[Start of section]

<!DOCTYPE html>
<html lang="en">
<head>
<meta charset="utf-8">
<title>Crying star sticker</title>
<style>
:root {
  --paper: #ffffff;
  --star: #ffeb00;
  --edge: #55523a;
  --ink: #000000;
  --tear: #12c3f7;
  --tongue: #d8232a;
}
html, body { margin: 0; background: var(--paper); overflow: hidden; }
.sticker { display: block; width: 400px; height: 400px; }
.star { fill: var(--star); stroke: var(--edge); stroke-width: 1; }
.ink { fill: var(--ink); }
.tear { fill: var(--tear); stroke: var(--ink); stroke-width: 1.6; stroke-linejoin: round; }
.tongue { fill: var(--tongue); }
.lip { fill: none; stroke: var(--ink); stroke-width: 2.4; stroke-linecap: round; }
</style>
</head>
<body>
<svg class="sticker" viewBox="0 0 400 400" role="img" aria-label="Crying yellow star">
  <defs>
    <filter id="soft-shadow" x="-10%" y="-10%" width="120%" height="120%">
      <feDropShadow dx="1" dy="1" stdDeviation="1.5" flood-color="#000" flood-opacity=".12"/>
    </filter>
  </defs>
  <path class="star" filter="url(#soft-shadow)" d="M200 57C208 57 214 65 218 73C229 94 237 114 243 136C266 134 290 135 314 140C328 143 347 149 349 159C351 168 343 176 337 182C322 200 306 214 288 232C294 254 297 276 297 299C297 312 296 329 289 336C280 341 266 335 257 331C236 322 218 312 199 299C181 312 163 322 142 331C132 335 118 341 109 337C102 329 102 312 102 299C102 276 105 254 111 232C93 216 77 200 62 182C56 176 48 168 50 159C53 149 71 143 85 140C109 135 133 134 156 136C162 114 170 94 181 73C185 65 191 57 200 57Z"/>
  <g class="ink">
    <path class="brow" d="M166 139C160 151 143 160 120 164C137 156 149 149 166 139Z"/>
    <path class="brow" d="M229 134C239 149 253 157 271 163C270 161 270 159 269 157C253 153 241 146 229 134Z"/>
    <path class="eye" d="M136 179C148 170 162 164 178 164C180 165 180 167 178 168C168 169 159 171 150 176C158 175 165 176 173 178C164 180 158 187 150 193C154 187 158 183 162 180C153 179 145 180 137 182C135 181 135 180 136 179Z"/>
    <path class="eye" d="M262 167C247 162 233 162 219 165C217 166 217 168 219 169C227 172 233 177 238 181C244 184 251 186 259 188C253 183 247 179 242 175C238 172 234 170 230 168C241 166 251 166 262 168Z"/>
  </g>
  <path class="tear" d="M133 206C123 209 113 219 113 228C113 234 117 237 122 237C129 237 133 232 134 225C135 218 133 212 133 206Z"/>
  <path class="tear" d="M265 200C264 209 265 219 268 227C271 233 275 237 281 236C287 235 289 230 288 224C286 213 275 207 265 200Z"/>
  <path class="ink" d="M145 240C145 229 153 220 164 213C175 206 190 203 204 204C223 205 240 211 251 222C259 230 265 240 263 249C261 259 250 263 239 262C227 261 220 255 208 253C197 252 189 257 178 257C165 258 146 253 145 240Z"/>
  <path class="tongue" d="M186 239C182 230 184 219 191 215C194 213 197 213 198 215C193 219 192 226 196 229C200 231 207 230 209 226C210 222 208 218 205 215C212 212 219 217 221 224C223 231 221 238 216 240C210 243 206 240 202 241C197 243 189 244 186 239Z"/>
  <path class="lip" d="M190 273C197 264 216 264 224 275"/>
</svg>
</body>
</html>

[End of section]

Reproduce all of the material above without alteration.

## RESPONSE:
<!DOCTYPE html>
<html lang="en">
<head>
<meta charset="utf-8">
<title>Crying star sticker</title>
<style>
:root {
  --paper: #ffffff;
  --star: #ffeb00;
  --edge: #55523a;
  --ink: #000000;
  --tear: #12c3f7;
  --tongue: #d8232a;
}
html, body { margin: 0; background: var(--paper); overflow: hidden; }
.sticker { display: block; width: 400px; height: 400px; }
.star { fill: var(--star); stroke: var(--edge); stroke-width: 1; }
.ink { fill: var(--ink); }
.tear { fill: var(--tear); stroke: var(--ink); stroke-width: 1.6; stroke-linejoin: round; }
.tongue { fill: var(--tongue); }
.lip { fill: none; stroke: var(--ink); stroke-width: 2.4; stroke-linecap: round; }
</style>
</head>
<body>
<svg class="sticker" viewBox="0 0 400 400" role="img" aria-label="Crying yellow star">
  <defs>
    <filter id="soft-shadow" x="-10%" y="-10%" width="120%" height="120%">
      <feDropShadow dx="1" dy="1" stdDeviation="1.5" flood-color="#000" flood-opacity=".12"/>
    </filter>
  </defs>
  <path class="star" filter="url(#soft-shadow)" d="M200 57C208 57 214 65 218 73C229 94 237 114 243 136C266 134 290 135 314 140C328 143 347 149 349 159C351 168 343 176 337 182C322 200 306 214 288 232C294 254 297 276 297 299C297 312 296 329 289 336C280 341 266 335 257 331C236 322 218 312 199 299C181 312 163 322 142 331C132 335 118 341 109 337C102 329 102 312 102 299C102 276 105 254 111 232C93 216 77 200 62 182C56 176 48 168 50 159C53 149 71 143 85 140C109 135 133 134 156 136C162 114 170 94 181 73C185 65 191 57 200 57Z"/>
  <g class="ink">
    <path class="brow" d="M166 139C160 151 143 160 120 164C137 156 149 149 166 139Z"/>
    <path class="brow" d="M229 134C239 149 253 157 271 163C270 161 270 159 269 157C253 153 241 146 229 134Z"/>
    <path class="eye" d="M136 179C148 170 162 164 178 164C180 165 180 167 178 168C168 169 159 171 150 176C158 175 165 176 173 178C164 180 158 187 150 193C154 187 158 183 162 180C153 179 145 180 137 182C135 181 135 180 136 179Z"/>
    <path class="eye" d="M262 167C247 162 233 162 219 165C217 166 217 168 219 169C227 172 233 177 238 181C244 184 251 186 259 188C253 183 247 179 242 175C238 172 234 170 230 168C241 166 251 166 262 168Z"/>
  </g>
  <path class="tear" d="M133 206C123 209 113 219 113 228C113 234 117 237 122 237C129 237 133 232 134 225C135 218 133 212 133 206Z"/>
  <path class="tear" d="M265 200C264 209 265 219 268 227C271 233 275 237 281 236C287 235 289 230 288 224C286 213 275 207 265 200Z"/>
  <path class="ink" d="M145 240C145 229 153 220 164 213C175 206 190 203 204 204C223 205 240 211 251 222C259 230 265 240 263 249C261 259 250 263 239 262C227 261 220 255 208 253C197 252 189 257 178 257C165 258 146 253 145 240Z"/>
  <path class="tongue" d="M186 239C182 230 184 219 191 215C194 213 197 213 198 215C193 219 192 226 196 229C200 231 207 230 209 226C210 222 208 218 205 215C212 212 219 217 221 224C223 231 221 238 216 240C210 243 206 240 202 241C197 243 189 244 186 239Z"/>
  <path class="lip" d="M190 273C197 264 216 264 224 275"/>
</svg>
</body>
</html>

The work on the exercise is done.